▸ ACTIVITY
From the entries, copy every line that carries the string "body".

▸ DATA TO PROCESS

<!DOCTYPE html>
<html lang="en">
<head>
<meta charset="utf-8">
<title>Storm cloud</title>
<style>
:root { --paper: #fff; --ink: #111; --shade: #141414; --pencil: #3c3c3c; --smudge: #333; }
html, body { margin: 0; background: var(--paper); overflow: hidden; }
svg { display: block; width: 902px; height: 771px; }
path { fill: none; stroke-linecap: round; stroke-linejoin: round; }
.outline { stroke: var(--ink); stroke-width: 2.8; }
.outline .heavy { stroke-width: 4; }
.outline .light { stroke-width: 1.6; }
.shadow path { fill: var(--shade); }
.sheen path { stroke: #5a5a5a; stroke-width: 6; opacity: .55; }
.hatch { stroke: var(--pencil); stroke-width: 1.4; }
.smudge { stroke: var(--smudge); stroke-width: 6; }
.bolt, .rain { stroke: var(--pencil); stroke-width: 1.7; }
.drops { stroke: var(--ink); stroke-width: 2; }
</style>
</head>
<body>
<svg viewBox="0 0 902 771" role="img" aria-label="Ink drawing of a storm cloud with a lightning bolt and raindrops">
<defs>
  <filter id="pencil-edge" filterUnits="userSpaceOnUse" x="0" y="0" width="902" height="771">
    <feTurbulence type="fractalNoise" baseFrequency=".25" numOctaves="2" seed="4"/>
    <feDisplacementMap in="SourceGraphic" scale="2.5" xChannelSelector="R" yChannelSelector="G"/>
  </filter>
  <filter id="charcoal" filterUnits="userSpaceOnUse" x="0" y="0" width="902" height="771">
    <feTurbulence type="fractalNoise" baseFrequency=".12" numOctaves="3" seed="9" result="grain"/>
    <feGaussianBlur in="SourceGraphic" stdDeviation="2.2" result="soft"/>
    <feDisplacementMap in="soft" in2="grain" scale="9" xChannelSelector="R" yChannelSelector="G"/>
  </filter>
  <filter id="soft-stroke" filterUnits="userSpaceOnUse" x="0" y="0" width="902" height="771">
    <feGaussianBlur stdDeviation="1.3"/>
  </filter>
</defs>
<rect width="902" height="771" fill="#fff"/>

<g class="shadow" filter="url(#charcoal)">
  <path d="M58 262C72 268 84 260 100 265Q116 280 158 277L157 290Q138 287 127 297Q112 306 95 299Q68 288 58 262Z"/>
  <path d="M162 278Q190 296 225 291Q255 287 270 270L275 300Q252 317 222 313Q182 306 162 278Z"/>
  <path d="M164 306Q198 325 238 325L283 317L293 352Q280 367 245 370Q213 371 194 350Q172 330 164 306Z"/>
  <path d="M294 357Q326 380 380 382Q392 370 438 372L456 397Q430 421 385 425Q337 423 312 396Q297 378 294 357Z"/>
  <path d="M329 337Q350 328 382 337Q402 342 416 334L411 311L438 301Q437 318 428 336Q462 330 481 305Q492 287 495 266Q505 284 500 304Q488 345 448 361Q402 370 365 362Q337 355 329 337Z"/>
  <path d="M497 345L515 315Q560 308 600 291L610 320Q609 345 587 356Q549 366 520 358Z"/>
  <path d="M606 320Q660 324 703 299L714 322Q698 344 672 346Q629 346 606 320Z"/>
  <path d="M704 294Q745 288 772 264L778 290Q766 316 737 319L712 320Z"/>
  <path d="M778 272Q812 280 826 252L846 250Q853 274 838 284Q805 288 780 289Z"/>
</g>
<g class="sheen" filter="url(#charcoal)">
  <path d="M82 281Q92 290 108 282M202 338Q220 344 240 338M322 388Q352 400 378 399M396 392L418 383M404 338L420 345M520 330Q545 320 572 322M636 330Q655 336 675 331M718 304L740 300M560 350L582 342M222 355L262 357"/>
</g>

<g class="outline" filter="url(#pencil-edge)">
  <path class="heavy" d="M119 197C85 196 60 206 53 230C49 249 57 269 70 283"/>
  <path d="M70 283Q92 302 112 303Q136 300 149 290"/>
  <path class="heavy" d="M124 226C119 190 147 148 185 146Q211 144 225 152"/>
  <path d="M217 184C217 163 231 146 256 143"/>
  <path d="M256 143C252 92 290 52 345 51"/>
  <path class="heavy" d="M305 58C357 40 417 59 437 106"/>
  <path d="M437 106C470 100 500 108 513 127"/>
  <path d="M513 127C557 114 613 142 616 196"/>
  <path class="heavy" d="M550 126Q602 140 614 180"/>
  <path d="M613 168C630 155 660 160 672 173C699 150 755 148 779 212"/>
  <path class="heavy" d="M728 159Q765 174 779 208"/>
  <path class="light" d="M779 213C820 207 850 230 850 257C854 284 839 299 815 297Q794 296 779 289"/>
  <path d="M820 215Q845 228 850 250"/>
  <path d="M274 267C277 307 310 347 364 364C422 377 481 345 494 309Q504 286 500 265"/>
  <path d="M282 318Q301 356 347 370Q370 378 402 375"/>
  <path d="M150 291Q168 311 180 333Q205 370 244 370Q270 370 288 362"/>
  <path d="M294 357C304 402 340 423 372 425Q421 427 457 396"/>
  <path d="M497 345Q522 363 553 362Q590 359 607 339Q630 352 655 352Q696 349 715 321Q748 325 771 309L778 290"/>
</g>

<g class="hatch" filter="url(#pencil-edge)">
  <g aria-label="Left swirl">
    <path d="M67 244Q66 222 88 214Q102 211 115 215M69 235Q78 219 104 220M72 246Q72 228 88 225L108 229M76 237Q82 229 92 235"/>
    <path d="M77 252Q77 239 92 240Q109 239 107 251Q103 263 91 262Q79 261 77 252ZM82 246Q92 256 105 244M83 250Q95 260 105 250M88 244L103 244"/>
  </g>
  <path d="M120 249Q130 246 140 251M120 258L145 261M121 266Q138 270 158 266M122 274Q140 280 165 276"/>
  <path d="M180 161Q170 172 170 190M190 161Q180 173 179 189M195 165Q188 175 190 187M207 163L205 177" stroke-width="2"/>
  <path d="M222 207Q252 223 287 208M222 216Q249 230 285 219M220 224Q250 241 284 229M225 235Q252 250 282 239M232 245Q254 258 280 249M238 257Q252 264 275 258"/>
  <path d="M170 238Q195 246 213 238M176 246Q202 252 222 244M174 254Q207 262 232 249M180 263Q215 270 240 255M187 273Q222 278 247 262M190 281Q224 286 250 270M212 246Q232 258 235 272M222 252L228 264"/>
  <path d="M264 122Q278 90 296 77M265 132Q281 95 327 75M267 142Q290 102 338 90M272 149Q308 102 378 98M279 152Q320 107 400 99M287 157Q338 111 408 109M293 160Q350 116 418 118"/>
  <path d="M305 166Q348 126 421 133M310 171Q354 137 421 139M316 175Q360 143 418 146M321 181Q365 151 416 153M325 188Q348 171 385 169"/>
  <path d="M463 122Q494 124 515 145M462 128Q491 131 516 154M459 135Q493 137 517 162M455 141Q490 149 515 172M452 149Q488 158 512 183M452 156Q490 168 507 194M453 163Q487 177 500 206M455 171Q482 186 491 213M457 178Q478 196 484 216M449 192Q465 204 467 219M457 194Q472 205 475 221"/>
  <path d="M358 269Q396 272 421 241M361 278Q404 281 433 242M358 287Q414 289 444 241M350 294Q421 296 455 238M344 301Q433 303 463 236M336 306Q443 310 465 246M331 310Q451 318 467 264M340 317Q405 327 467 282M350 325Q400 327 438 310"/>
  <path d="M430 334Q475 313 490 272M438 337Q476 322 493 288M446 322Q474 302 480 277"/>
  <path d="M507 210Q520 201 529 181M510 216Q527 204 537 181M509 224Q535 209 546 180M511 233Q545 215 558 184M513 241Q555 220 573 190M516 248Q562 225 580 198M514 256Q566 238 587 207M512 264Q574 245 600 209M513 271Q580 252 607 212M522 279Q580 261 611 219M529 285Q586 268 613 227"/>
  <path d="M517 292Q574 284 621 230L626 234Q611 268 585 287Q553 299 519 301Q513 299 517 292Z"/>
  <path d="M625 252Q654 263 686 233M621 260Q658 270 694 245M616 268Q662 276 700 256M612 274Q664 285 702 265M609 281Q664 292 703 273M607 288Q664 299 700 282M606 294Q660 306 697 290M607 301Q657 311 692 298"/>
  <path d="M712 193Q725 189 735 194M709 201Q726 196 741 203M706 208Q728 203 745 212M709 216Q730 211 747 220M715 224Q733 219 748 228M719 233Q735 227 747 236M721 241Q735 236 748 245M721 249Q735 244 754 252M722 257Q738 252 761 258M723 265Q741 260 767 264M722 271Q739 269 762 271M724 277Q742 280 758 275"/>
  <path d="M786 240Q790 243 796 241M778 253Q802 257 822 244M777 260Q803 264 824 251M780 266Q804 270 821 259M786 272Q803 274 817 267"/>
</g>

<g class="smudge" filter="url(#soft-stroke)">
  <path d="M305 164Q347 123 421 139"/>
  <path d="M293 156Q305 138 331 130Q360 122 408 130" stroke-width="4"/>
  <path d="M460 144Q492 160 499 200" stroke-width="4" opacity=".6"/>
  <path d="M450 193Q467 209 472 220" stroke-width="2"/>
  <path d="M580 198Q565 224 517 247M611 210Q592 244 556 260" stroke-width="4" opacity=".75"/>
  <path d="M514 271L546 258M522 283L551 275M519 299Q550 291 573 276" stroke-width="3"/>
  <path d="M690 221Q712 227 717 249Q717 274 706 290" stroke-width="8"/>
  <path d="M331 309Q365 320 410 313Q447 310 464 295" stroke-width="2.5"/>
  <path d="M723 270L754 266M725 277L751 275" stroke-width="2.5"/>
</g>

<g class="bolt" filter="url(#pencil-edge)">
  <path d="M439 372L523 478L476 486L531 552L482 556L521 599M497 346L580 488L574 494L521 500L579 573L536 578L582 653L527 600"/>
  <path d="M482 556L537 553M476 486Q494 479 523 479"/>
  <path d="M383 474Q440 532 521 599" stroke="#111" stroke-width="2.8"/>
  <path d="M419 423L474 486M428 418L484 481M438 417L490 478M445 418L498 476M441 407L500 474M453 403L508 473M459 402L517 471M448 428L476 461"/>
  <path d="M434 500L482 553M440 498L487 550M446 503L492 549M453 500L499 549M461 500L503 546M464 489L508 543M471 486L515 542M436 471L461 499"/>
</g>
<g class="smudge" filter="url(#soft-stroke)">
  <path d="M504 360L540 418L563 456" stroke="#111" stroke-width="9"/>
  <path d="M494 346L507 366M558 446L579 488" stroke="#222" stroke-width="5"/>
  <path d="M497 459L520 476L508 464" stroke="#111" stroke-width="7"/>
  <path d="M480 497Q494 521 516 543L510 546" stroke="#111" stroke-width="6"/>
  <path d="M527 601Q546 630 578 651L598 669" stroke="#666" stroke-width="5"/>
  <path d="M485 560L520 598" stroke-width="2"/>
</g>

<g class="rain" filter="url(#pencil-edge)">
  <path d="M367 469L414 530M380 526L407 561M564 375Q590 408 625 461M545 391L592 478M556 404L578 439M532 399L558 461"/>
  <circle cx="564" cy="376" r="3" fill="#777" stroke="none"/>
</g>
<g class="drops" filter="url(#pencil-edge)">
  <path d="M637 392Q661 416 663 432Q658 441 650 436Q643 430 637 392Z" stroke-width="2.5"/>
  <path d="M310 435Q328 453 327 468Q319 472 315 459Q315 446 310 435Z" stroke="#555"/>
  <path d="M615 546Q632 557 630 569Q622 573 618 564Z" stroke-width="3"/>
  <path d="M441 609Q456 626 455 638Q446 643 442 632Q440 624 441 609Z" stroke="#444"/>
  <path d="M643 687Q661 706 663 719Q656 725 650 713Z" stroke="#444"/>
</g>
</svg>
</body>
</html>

==

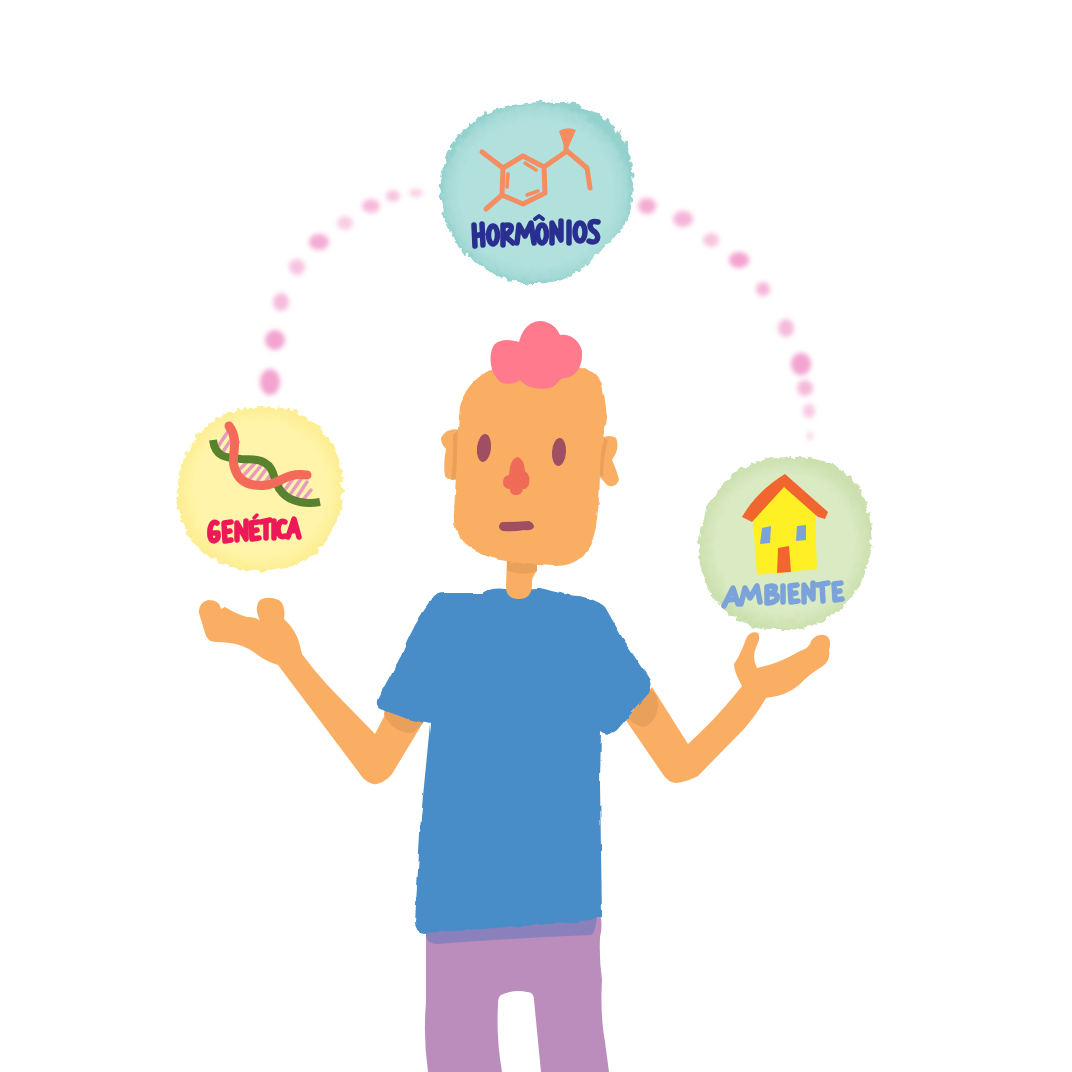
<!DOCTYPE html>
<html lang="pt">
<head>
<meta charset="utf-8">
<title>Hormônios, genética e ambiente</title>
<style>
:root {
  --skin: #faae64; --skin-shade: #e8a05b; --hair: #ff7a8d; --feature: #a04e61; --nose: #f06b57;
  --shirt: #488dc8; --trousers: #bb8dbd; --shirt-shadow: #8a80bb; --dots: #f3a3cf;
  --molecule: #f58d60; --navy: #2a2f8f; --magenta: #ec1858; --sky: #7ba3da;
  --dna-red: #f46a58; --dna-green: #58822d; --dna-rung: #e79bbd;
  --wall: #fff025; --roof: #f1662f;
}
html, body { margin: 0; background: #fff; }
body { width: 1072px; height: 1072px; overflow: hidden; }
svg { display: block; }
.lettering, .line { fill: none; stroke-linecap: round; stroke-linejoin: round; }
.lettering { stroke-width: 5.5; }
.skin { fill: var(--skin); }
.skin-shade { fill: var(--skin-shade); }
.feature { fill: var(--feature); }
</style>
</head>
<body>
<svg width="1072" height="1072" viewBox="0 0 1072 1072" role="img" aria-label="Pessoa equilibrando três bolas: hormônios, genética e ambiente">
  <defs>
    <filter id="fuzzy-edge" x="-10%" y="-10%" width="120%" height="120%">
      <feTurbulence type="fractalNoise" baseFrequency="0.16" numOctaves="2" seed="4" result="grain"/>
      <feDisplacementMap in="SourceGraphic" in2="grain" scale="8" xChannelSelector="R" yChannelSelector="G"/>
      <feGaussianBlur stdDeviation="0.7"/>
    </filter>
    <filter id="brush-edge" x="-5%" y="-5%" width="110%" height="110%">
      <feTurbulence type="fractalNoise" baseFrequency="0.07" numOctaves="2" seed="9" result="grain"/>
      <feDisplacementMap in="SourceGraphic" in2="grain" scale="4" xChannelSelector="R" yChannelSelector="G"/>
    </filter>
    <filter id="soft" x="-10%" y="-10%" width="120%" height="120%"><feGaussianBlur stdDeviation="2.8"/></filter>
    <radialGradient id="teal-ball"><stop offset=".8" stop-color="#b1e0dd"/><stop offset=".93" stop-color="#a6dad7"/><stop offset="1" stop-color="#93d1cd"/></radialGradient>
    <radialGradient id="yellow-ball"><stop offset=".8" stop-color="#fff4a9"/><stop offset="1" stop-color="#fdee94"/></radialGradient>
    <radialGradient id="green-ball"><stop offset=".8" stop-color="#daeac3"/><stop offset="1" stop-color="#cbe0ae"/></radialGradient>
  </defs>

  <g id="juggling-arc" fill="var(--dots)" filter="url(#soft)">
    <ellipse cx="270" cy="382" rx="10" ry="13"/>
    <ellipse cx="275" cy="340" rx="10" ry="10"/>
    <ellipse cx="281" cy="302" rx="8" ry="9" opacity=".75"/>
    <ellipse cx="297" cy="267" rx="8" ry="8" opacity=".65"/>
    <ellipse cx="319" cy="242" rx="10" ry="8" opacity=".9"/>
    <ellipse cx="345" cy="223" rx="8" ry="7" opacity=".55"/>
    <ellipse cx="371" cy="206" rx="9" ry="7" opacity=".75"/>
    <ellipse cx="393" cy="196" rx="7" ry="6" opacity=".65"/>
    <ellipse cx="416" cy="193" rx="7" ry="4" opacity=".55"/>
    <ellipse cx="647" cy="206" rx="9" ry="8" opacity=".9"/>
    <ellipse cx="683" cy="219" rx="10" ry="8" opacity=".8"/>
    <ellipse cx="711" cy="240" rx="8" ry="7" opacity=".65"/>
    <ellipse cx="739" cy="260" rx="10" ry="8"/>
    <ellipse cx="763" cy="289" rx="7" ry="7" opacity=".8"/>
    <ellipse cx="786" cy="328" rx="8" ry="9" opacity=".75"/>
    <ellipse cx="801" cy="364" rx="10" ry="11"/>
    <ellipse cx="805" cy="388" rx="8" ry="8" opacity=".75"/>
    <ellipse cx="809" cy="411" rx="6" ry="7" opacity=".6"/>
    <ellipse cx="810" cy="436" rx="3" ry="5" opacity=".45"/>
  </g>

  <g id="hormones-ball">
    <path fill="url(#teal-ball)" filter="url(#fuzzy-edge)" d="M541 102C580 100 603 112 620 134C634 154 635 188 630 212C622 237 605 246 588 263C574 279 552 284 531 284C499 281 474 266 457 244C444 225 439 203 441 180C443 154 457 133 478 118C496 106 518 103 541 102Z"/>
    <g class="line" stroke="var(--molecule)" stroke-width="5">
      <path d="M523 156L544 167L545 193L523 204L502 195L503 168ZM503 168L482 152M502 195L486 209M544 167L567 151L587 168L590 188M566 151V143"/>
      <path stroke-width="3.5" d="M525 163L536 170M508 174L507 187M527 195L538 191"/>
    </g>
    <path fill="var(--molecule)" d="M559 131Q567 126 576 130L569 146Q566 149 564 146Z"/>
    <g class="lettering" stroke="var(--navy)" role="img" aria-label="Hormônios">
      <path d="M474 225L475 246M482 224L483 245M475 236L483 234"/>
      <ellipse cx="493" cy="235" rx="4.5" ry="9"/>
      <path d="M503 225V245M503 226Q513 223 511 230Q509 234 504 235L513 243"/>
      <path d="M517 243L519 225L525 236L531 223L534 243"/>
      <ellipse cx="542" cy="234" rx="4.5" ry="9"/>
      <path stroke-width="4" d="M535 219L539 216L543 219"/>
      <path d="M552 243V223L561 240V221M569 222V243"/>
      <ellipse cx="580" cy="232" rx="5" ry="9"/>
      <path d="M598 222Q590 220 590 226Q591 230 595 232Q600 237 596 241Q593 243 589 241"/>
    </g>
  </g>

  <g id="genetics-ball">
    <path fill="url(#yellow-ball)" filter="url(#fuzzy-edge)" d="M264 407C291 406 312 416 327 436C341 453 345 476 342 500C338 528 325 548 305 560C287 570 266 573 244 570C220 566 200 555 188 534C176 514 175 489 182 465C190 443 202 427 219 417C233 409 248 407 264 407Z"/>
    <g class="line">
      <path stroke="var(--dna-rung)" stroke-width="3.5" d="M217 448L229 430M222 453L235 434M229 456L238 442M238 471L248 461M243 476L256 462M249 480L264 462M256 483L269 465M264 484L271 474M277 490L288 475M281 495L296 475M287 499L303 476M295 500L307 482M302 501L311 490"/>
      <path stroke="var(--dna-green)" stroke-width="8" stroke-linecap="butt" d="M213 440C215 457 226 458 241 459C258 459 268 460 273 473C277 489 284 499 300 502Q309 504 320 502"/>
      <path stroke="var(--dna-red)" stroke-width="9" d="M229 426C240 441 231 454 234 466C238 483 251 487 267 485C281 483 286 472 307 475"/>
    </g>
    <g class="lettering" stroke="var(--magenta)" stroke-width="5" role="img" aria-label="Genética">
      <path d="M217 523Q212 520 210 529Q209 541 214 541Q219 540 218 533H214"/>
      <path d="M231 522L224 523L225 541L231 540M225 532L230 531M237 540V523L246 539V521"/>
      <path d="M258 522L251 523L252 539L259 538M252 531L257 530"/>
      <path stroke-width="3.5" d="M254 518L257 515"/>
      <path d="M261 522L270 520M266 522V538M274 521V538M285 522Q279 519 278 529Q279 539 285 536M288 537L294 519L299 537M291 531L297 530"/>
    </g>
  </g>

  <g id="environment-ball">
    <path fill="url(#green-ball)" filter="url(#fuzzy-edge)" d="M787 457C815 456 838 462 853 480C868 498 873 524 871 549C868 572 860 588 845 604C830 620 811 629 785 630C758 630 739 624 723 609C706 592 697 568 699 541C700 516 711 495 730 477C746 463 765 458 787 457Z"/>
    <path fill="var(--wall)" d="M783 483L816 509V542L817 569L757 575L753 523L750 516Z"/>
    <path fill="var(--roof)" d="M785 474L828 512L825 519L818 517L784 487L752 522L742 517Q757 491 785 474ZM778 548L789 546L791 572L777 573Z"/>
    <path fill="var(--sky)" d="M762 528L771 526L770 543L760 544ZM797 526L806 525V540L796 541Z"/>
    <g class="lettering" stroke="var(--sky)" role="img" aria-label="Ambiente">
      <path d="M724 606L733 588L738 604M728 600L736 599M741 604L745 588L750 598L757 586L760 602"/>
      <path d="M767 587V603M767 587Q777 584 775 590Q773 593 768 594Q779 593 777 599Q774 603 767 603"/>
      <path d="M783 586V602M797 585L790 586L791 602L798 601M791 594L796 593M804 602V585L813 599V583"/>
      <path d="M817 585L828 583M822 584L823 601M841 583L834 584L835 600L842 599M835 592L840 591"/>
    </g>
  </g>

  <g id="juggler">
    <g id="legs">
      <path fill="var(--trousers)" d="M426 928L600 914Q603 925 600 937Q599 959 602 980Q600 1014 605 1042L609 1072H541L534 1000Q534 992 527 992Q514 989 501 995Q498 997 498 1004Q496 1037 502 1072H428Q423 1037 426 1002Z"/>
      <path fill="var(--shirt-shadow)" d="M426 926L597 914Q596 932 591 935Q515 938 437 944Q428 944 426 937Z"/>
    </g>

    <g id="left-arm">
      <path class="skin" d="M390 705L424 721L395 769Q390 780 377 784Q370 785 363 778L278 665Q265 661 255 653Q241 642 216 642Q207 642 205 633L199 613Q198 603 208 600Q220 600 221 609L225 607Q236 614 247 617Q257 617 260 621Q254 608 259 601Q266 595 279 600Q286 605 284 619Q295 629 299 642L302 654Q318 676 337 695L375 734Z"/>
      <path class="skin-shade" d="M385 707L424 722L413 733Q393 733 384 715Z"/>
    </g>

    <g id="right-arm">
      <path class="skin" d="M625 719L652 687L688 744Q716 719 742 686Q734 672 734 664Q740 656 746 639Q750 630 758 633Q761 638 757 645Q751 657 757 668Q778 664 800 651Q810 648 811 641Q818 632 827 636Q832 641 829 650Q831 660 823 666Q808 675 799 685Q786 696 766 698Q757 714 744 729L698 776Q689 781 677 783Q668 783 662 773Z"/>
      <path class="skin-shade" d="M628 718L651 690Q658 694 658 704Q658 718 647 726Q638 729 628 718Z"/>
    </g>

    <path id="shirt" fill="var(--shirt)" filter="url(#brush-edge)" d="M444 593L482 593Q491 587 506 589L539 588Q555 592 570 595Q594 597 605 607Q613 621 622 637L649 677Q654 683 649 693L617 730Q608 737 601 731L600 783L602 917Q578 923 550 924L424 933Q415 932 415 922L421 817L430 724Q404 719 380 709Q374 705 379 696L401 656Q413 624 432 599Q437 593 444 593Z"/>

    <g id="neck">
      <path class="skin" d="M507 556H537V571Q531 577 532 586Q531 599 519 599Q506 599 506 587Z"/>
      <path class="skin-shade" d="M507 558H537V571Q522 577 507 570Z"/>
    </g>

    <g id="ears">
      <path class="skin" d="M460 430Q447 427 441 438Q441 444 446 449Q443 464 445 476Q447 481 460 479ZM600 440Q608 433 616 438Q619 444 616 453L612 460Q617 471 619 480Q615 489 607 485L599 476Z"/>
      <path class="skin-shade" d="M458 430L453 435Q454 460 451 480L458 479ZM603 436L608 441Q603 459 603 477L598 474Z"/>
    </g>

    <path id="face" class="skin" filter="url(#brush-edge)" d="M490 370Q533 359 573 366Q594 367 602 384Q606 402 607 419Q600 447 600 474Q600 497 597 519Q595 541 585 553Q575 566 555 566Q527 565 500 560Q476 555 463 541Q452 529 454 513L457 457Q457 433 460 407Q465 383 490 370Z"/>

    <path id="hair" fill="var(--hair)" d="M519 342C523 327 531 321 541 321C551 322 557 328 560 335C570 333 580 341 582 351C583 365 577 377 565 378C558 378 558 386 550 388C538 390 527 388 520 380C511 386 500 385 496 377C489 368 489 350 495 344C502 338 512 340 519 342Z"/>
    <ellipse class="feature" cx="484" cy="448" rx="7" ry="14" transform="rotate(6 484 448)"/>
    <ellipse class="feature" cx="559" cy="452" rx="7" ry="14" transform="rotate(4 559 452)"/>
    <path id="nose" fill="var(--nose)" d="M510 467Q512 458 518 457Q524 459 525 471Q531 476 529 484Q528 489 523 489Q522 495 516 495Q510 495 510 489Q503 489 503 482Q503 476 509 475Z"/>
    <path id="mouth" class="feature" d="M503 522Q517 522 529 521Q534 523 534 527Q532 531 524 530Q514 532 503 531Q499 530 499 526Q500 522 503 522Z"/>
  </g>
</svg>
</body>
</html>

▸ FINISHED TASK
html, body { margin: 0; background: var(--paper); overflow: hidden; }
<body>
</body>
html, body { margin: 0; background: #fff; }
body { width: 1072px; height: 1072px; overflow: hidden; }
<body>
</body>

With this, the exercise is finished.